Something was lost in the coverage when President Enrique Pena Nieto entertained Donald Trump in Mexico last month. Most of the reporters expected the two men to greet each other with baseball bats and brass knuckles and instead they established a mutual civility that is, alas, missing between Hillary and the Donald. Not paying attention to what the two presidents were saying to each other, most of the reporters missed the most important thing to come out of the meeting. "Making Mexico's borders with our friends and neighbors in Central America more secure," said President Nieto, "is of vital importance for Mexico and the United States."

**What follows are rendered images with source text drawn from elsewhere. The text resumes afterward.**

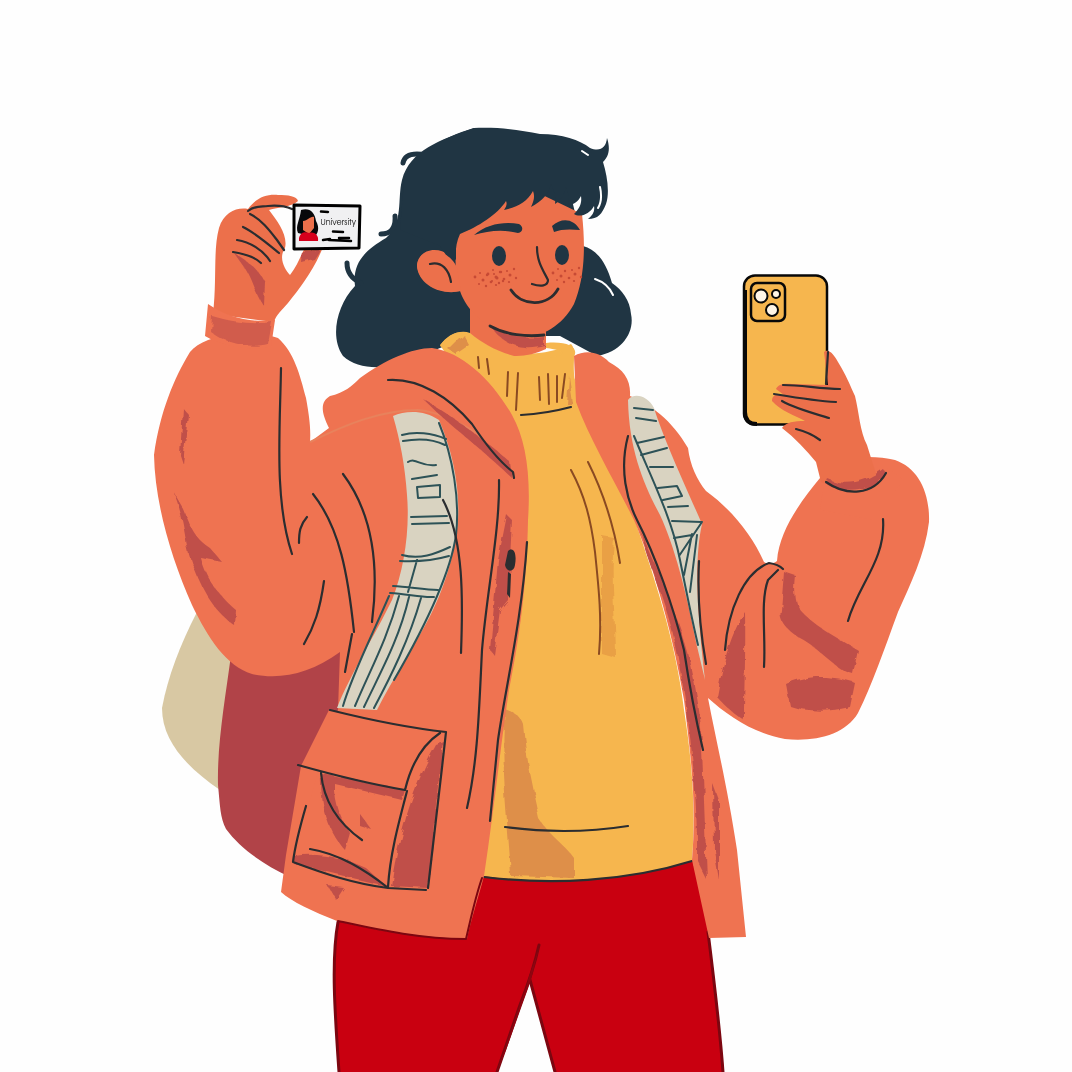
<!DOCTYPE html>
<html lang="en">
<head>
<meta charset="utf-8">
<title>Student with ID card and phone</title>
<style>
:root{--paper:#fefefe;--coat:#ef7351;--skin:#ec704b;--shade:#c0504a;--maroon:#b14348;--sand:#d8c8a3;--strap:#d9d3c1;--hair:#203543;--ink:#2b2d30;--teal:#2d5257;--yellow:#f6b64e;--ochre:#de8f4a;--brown:#8a4a22;--red:#c90010;--wine:#7c0610}
html,body{margin:0;width:1072px;height:1072px;overflow:hidden;background:var(--paper)}
svg{display:block}
.coat{fill:var(--coat)}.skin{fill:var(--skin)}.shade{fill:var(--shade)}.maroon{fill:var(--maroon)}.sand{fill:var(--sand)}.strap{fill:var(--strap)}.hair{fill:var(--hair)}.yellow{fill:var(--yellow)}.ochre{fill:var(--ochre)}.red{fill:var(--red)}.ink{fill:var(--ink)}
.line,.stitch,.knit,.lock,.seam{fill:none;stroke-linecap:round;stroke-linejoin:round}
.line{stroke:var(--ink);stroke-width:2.2}
.stitch{stroke:var(--teal);stroke-width:2}
.knit{stroke:var(--brown);stroke-width:2}
.lock{stroke:var(--hair);stroke-width:5}
.seam{stroke:var(--wine);stroke-width:3}
.rough{filter:url(#dry-brush)}
.card-text{font:500 7.6px "TeX Gyre Adventor",Inter,sans-serif;fill:#111}
</style>
</head>
<body>
<svg width="1072" height="1072" viewBox="0 0 1072 1072" role="img" aria-label="A smiling student in an orange coat holds up a university card and a phone">
<defs>
<filter id="dry-brush" x="-20%" y="-20%" width="140%" height="140%">
<feTurbulence type="fractalNoise" baseFrequency="0.09" numOctaves="2" seed="4"/>
<feDisplacementMap in="SourceGraphic" scale="6"/>
</filter>
<g id="freckles" fill="#c74a35">
<circle cx="2" cy="5" r="1.4"/><circle cx="7" cy="1" r="1"/><circle cx="10" cy="8" r="1.5"/><circle cx="14" cy="3" r="1.2"/><circle cx="18" cy="10" r="1.3"/><circle cx="21" cy="2" r="1"/><circle cx="24" cy="6" r="1.5"/><circle cx="28" cy="0" r="1.2"/><circle cx="6" cy="12" r="1"/><circle cx="13" cy="14" r="1.2"/><circle cx="23" cy="13" r="1.1"/><circle cx="30" cy="9" r="1.2"/>
</g>
</defs>

<g id="backpack">
<path class="sand" d="M197 612C180 645 168 676 162 708C162 742 188 768 220 790L262 690L236 640Z"/>
<path class="maroon" d="M231 655C225 700 217 745 218 785C220 805 220 818 226 829C240 848 262 864 290 877L345 760L345 640Z"/>
</g>

<g id="trousers">
<path class="red" d="M338 918C333 960 334 1010 339 1072H497L530 980L555 1072H724C718 1010 713 960 706 915L692 858L480 874L466 934Z"/>
<path class="seam" d="M338 922C331 960 335 1015 339 1072M539 945C534 968 527 987 520 1005L497 1072M530 980L555 1072M708 932C714 980 720 1030 723 1072"/>
<path fill="#8f0510" d="M540 944C535 961 530 972 527 984L497 1072L506 1050L531 980Z"/>
</g>

<g id="hair-back">
<path class="hair" d="M474 128C440 140 410 150 402 180C397 200 404 222 386 238C366 250 352 262 355 286C336 306 330 338 343 356C356 368 378 370 400 364L470 336L560 336L597 356C622 352 635 332 631 314C630 300 622 290 612 283C606 262 597 250 583 246L560 150Z"/>
<path class="lock" d="M403 163C405 153 415 153 426 155M395 216C396 229 390 234 381 234M347 263C347 273 352 279 361 283"/>
</g>

<g id="jumper">
<path class="yellow" d="M440 345C450 333 461 329 470 334C500 360 545 357 571 344C577 350 572 362 574 378C590 410 608 450 628 500C652 570 676 640 684 710C692 760 696 810 692 861C630 880 550 886 483 876L500 700L490 420Z"/>
<path class="ochre rough" d="M505 709C513 712 521 716 523 724C526 760 534 790 540 820C550 836 566 846 574 858V878L511 876C508 820 500 765 505 709Z"/>
<path fill="#e9a045" class="rough" d="M602 536L614 538C610 580 616 620 616 658L602 654Z"/>
<path class="knit" d="M571 470C585 496 591 520 595 552C599 590 602 620 599 654M588 462C602 490 614 525 620 563"/>
<path class="line" d="M505 827C550 833 590 832 628 826M484 877C550 885 625 882 692 861"/>
</g>

<g id="neck-and-collar">
<path class="skin" d="M470 290H546V349C520 362 490 356 470 338Z"/>
<path class="shade rough" d="M492 328C510 336 528 339 544 337V345C526 350 505 347 492 328Z"/>
<path class="yellow" d="M440 346C446 335 460 329 470 333C490 350 520 362 546 358C566 356 570 351 546 348V343C565 341 577 346 575 354C571 366 576 390 580 404C560 418 530 420 508 412C492 390 470 362 440 346Z"/>
<path class="ochre rough" d="M448 349L463 334L469 345L456 354ZM569 376L573 404L567 404Z"/>
<path class="knit" d="M478 357L479 368M487 359L489 374M508 372L507 396M518 373L516 410M539 377L540 400M548 374L549 404M557 376V402M565 374L562 398"/>
<path class="line" d="M521 415C540 414 556 411 571 407"/>
</g>

<g id="face">
<path class="skin" d="M456 238C470 214 500 196 528 188L582 214C586 250 584 280 574 304C562 326 542 337 524 337C492 335 468 314 460 291C438 295 418 282 417 265C419 248 440 244 456 260Z"/>
<path class="hair" d="M474 128C500 127 520 130 540 134C562 134 580 140 590 148C600 152 606 148 607 138C611 150 608 157 603 162C607 175 610 192 606 204C602 214 598 219 588 219C593 215 595 211 594 206C590 214 580 218 574 214C580 208 582 203 581 196C578 202 573 205 568 205C570 198 568 193 566 187C564 196 561 200 555 204C556 197 554 190 551 184C549 194 542 201 531 207C534 201 535 196 533 191C527 202 518 207 504 210C507 206 507 203 506 201C498 214 478 227 460 234C455 244 455 258 456 270L440 246L400 230L404 180C414 154 440 138 474 128Z"/>
<path class="skin" d="M457 268C448 246 418 246 417 266C418 284 440 296 461 291Z"/>
<path class="line" d="M430 264C442 261 449 270 451 282M537 247C537 262 543 270 548 280C548 286 541 287 532 284"/>
<path class="line" style="stroke-width:2.8" d="M511 290C522 307 548 307 558 289M490 326C506 335 527 337 544 335"/>
<path class="hair" d="M474 235C486 224 505 221 519 224C524 227 523 232 518 233C502 229 488 231 474 235ZM552 226C562 217 574 219 580 230C570 229 561 229 554 232Z"/>
<ellipse class="hair" cx="499" cy="256" rx="7" ry="10"/><ellipse class="hair" cx="562" cy="255" rx="7" ry="10"/>
<use href="#freckles" x="473" y="272"/><use href="#freckles" x="486" y="269"/><use href="#freckles" x="551" y="268"/>
<path d="M600 187C602 196 601 203 598 208M595 279C604 282 610 288 613 295M582 151L588 155" fill="none" stroke="#fff" stroke-width="2" stroke-linecap="round"/>
</g>

<g id="coat-right">
<path class="coat" d="M574 356C586 349 600 352 609 362C624 370 631 380 630 396C650 404 672 420 688 448C690 465 697 480 706 491C732 510 752 535 764 562C768 565 773 564 777 561C779 530 802 500 820 478C832 455 870 454 895 460C918 468 930 492 929 522C925 555 910 585 898 612C884 650 872 685 858 713C845 735 815 742 785 739C755 734 728 716 708 698C716 740 728 790 737 850L746 937L709 938L692 860C697 800 690 750 684 700C674 640 655 570 634 520C614 480 590 440 576 402Z"/>
<g class="shade rough">
<path d="M745 612C746 650 744 690 744 720C734 714 724 705 717 697C722 670 728 638 745 612Z"/>
<path d="M784 572L796 576C794 595 795 606 804 614C820 630 842 640 858 650L853 674C832 668 820 648 800 638C788 630 778 622 781 610Z"/>
<path d="M786 684C808 674 836 676 855 683L850 707C830 712 806 712 790 706Z"/>
<path d="M640 530C658 570 680 620 690 660C696 690 702 720 702 748L707 880L697 860C698 800 690 720 680 670C674 620 652 574 640 530Z"/>
<path d="M713 784L719 800V880L714 850Z"/>
</g>
<path class="strap" d="M628 400C634 392 648 396 654 408C664 440 685 485 702 524C694 560 697 610 705 680L696 642C686 590 674 545 660 515C644 485 629 450 628 400Z"/>
<path class="stitch" d="M634 408L653 410M636 418L656 421M634 436C650 475 672 518 680 560C686 590 692 620 698 645M637 443L664 437M641 455L667 448M650 467L673 467M658 488L677 486L682 496L663 500M668 507L688 506M672 521L702 522M674 538L692 535M679 556L702 522M692 534L684 575M697 535L690 592"/>
<path class="line" d="M628 436C619 470 627 500 637 520C655 555 673 605 684 650C690 690 696 720 703 750M699 561C697 600 700 630 706 664M725 650C728 610 744 572 769 563C776 564 780 566 783 569M764 667C766 635 760 602 768 580L778 570M883 519C886 560 858 585 848 621"/>
</g>

<g id="coat-left">
<path class="coat" d="M360 378C385 360 412 348 432 348C462 352 492 380 512 415C526 440 531 475 528 520C527 575 522 625 509 690C500 750 494 810 484 876C479 895 471 920 467 939C420 938 375 930 337 921C312 911 292 902 281 892L286 855L301 766L338 710L340 652C310 674 280 680 252 674C226 666 208 638 192 605C172 560 155 505 154 455C160 412 174 378 190 352C198 342 215 336 236 334C252 334 268 334 278 338C294 352 300 375 306 398C309 415 311 428 310 442L329 428C321 412 320 402 330 396C344 393 352 386 360 378Z"/>
<path d="M310 442C345 425 380 410 418 410C440 412 460 423 480 435" fill="none" stroke="#e8825c" stroke-width="2"/>
<g class="shade rough">
<path d="M183 408L188 414L183 464L180 455Z"/>
<path d="M173 491L184 510C190 525 194 538 210 548L222 562L201 558C206 580 222 598 236 610L235 626C216 612 205 596 194 568C184 548 186 520 173 491Z"/>
<path d="M424 400C450 414 485 440 510 462L512 478C485 452 455 430 424 400Z"/>
<path d="M507 515L512 520L508 600L500 610L494 655L490 650L498 560Z"/>
</g>
<path class="strap" d="M393 416C406 410 425 410 439 420C452 450 460 485 458 520C455 555 443 592 428 620C412 650 392 680 377 710L337 708C350 675 375 635 392 600C404 570 410 530 407 495C405 465 400 440 393 416Z"/>
<path class="stitch" d="M402 435C415 431 432 433 446 439M403 441C420 438 433 439 445 445M439 423C453 457 460 500 456 535C451 570 430 618 394 680M408 462C416 457 420 467 436 465M412 479L437 475M417 487L440 485V497L418 498ZM411 517L447 516M412 524L449 523M402 555C420 560 435 554 450 547M400 561C420 562 435 560 449 556M393 586C410 587 425 590 438 590M390 593C408 594 422 598 434 597M389 596C370 640 352 675 343 706M399 596C387 640 370 670 355 706M409 597C399 640 380 673 364 707M421 598C409 640 391 676 374 708M417 560L408 592"/>
<path class="line" d="M388 380C420 378 450 398 472 424C488 448 500 462 513 472L514 478M281 368C280 430 274 500 292 554M313 494C340 528 348 575 354 632M343 474C370 510 380 560 372 622M324 581C320 610 314 627 304 644M307 517C300 525 299 532 299 543M443 500C464 540 463 600 461 653M499 480C500 530 487 590 482 650C479 710 478 760 467 808M527 542C522 620 505 690 498 740C494 780 492 800 490 821M352 634L345 672"/>
<path class="ink" d="M508 551C514 546 517 554 515 565C514 573 506 572 505 565ZM508 572L511 574L510 598L507 594Z"/>
</g>

<g id="coat-pocket">
<path class="coat" d="M329 710L446 732L427 890L387 887L293 863L319 768L301 766Z"/>
<g class="shade rough">
<path d="M436 745L444 742L428 888L391 886C396 850 410 790 436 745Z"/>
<path d="M321 773L405 790L402 800L335 784C334 805 342 820 350 833L345 850C326 830 320 800 321 773Z"/>
<path d="M294 856C318 852 345 858 366 868L386 886L294 864ZM360 814L372 830L360 826ZM328 886L344 888L336 900Z"/>
</g>
<path class="line" d="M330 710C370 720 410 728 446 732C440 785 434 840 428 888M298 765C330 774 370 784 405 790C411 765 422 745 440 733M407 791C398 825 390 855 388 887M306 806C299 830 295 846 293 862C325 874 355 884 388 888L426 890M310 849C340 854 365 870 387 887M321 773C324 805 342 826 362 840"/>
</g>
<path class="seam" style="stroke-width:2" d="M338 921C380 930 420 939 466 939C471 918 475 898 482 878"/>

<g id="hand-with-card">
<path class="skin" d="M213 314C217 280 213 250 219 228C224 212 237 207 248 209C256 198 266 194 278 195C288 195 297 196 298 201C292 207 278 207 269 210C278 222 288 235 285 248C278 258 285 270 290 275C298 265 302 252 306 246L323 247C314 270 300 288 288 303C282 310 276 315 274 322Z"/>
<path class="coat" d="M208 304C228 318 252 323 275 320L271 347C248 352 222 346 205 336Z"/>
<g class="shade rough">
<path d="M234 253C246 260 260 270 265 282L264 306C256 296 252 280 246 270Z"/>
<path d="M302 251L321 248L314 259L301 262Z"/>
<path opacity=".65" d="M212 316C232 322 254 325 272 322L268 344C248 349 226 343 211 332Z"/>
</g>
<path class="line" d="M248 211C255 205 262 207 268 206C279 205 285 206 292 209M250 214C262 220 270 231 277 240L284 250M243 227C254 232 268 244 279 253M237 240C250 242 263 250 270 261M233 252C245 254 255 257 261 263"/>
<g id="student-card">
<path d="M294 205L360 206L359 248L294 249Z" fill="#f0f0f2" stroke="#000" stroke-width="3" stroke-linejoin="round"/>
<path d="M301 210C309 207 315 212 316 221C320 228 318 234 314 237L298 233C295 226 300 220 301 210Z" fill="#08080a"/>
<path class="skin" d="M303 221C308 221 310 216 314 217V228L309 234L303 230Z"/>
<path d="M299 238C301 231 306 232 309 233C315 231 319 236 318 241H299Z" fill="#d5001c"/>
<path d="M321 211.500L328 212M333 231.500L343 232M323 240L330 239M339 238L349 238M329 240L351 241" stroke="#000" stroke-width="2.5" stroke-linecap="round"/>
<text class="card-text" x="320.500" y="225" textLength="35.500" lengthAdjust="spacingAndGlyphs">University</text>
</g>
</g>

<g id="hand-with-phone">
<rect class="yellow" x="744" y="275.500" width="83" height="149" rx="11" stroke="#080808" stroke-width="2.500"/>
<path d="M745 290V412Q745 424 757 424" fill="none" stroke="#080808" stroke-width="4"/>
<g id="phone-camera" stroke="#080808" stroke-width="2">
<rect x="751" y="283" width="34" height="38" rx="6" fill="none" stroke-width="2.500"/>
<circle cx="761" cy="296" r="6.500" fill="#fff5e6"/><circle cx="776" cy="294" r="4" fill="#fff5e6"/><circle cx="772" cy="310" r="6" fill="#fff5e6"/>
</g>
<path class="skin" d="M824 352C829 348 834 355 838 362C846 375 850 385 855 396C859 412 860 432 867 445L876 474C864 490 838 491 821 482L816 462C806 450 795 438 782 428C786 422 794 421 805 421C794 415 781 411 772 401C772 394 778 394 784 395L776 389C778 384 784 383 792 384L828 385Z"/>
<path class="coat" d="M824 482C840 496 870 494 888 468L904 480L872 520L820 510Z"/>
<path class="shade rough" d="M828 479C846 487 866 482 883 469L886 474C873 493 845 495 826 484Z"/>
<path class="line" d="M828 352L826 384M783 385C802 385 820 389 840 389M774 394C792 397 815 401 836 402M782 401C794 408 812 413 829 418M796 429C804 431 812 434 820 440M826 482C846 496 873 496 886 473"/>
</g>
</svg>
</body>
</html>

More disregard for Americans

Hillary Clinton decided to expose other persons to her pneumonia, a potentially contagious disease. She demonstrated an inability to see the immorality of that decision, which could have life-threatening consequences for the young and elderly. Her statement, "I just didn't think it was going to be that big a deal," illustrates once again her contempt for the welfare of the American people. Deplorable.

Donald Trump advocates "extreme vetting" of immigrants from predominantly Muslim nations to weed out potential terrorists, coupled with aggressive coalition military operations in the Middle East. (Associated Press)

Welcome details of Trump economics

Donald Trump put some meat on the bones of his economic plan in New York on Thursday, and his plan to restore growth should mute some of his more ardent conservative critics. These critics have been playing "can you top this" with each other, vying to say the meanest things about him, and here's something positive for them to consider.

Investment Musical Chairs Illustration by Greg Groesch/The Washington Times

Here come the tax increases

Democratic presidential candidate Hillary Clinton has pledged to enact some of the largest tax increases in modern history if elected in November. According to Mrs. Clinton's own campaign estimates, she would increase the income tax by $350 billion, implement business tax reform to the tune of $275 billion, and create a "fair share" tax surcharge on the carried interest of capital gains, which would raise taxes by between $400 billion and $500 billion.